But suddenly the accusations ceased. Jesus and the three disciples were seen approaching, and with a quick revulsion of feeling the people turned to meet them. The night of communion with the heavenly glory had left its trace upon the Saviour and His companions. Upon their countenances was a light that awed the beholders. The scribes drew back in fear, while the people welcomed Jesus. DA 427.3Read in context »
The Lord's work is one, and His people are to be one. He has not directed that any one feature of the message should be carried on independently or become all-absorbing. In all His labors He united the medical missionary work with the ministry of the word. He sent out the twelve apostles, and afterward the seventy, to preach the gospel to the people, and He gave them power also to heal the sick and to cast out devils in His name. Thus should the Lord's messengers enter His work today. Today the message comes to us: “As My Father hath sent Me, even so send I you. And when He had said this, He breathed on them, and saith unto them, Receive ye the Holy Ghost.” John 20:21, 22. 6T 292.1
Satan will invent every possible scheme to separate those whom God is seeking to make one. But we must not be misled by his devices. If the medical missionary work is carried on as a part of the gospel, worldlings will see the good that is being done; they will be convicted of its genuineness and will give it their support. 6T 292.2Read in context »
Every human being, in body, soul, and spirit, is the property of God. Christ died to redeem all. Nothing can be more offensive to God than for men, through religious bigotry, to bring suffering upon those who are the purchase of the Saviour's blood. DA 488.1
“And He arose from thence, and cometh into the coasts of Judea by the farther side of Jordan: and the people resort unto Him again; and, as He was wont, He taught them again.” Mark 10:1. DA 488.2
A considerable part of the closing months of Christ's ministry was spent in Perea, the province on “the farther side of Jordan” from Judea. Here the multitude thronged His steps, as in His early ministry in Galilee, and much of His former teaching was repeated. DA 488.3Read in context »
The apostles were members of the family of Jesus, and they had accompanied Him as He traveled on foot through Galilee. They had shared with Him the toils and hardships that overtook them. They had listened to His discourses, they had walked and talked with the Son of God, and from His daily instruction they had learned how to work for the elevation of humanity. As Jesus ministered to the vast multitudes that gathered about Him, His disciples were in attendance, eager to do His bidding and to lighten His labor.

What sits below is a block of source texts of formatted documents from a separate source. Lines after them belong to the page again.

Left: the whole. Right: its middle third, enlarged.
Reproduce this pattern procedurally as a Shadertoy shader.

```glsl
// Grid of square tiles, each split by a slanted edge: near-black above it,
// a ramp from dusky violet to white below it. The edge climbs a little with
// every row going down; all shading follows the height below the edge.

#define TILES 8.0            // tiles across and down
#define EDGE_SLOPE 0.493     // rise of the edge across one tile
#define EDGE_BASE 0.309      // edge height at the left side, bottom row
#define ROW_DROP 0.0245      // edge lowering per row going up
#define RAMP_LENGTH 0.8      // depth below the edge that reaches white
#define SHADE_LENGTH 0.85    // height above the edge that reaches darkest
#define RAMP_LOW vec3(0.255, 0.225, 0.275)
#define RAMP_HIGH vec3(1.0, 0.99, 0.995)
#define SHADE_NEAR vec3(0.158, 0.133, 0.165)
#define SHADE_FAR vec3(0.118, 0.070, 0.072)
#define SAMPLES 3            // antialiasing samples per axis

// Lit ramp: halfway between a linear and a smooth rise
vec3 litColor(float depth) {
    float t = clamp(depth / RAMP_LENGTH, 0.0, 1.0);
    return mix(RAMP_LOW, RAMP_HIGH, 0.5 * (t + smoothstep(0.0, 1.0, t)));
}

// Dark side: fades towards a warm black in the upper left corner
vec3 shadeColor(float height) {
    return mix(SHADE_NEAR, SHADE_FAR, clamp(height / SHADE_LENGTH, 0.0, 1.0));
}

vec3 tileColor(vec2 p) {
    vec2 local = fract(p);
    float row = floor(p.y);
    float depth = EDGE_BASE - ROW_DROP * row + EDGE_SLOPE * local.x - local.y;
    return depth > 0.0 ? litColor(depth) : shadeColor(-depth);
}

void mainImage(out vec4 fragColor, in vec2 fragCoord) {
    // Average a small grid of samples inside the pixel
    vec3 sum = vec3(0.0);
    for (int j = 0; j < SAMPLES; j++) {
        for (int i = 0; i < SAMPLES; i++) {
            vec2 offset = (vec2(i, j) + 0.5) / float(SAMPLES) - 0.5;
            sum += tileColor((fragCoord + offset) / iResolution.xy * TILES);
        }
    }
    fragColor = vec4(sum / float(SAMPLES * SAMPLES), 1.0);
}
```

They assisted in arranging the people, bringing the afflicted ones to the Saviour, and promoting the comfort of all. They watched for interested hearers, explained the Scriptures to them, and in various ways worked for their spiritual benefit. They taught what they had learned of Jesus, and were every day obtaining a rich experience. But they needed also an experience in laboring alone. They were still in need of much instruction, great patience and tenderness. Now, while He was personally with them, to point out their errors, and counsel and correct them, the Saviour sent them forth as His representatives. DA 349.1Read in context »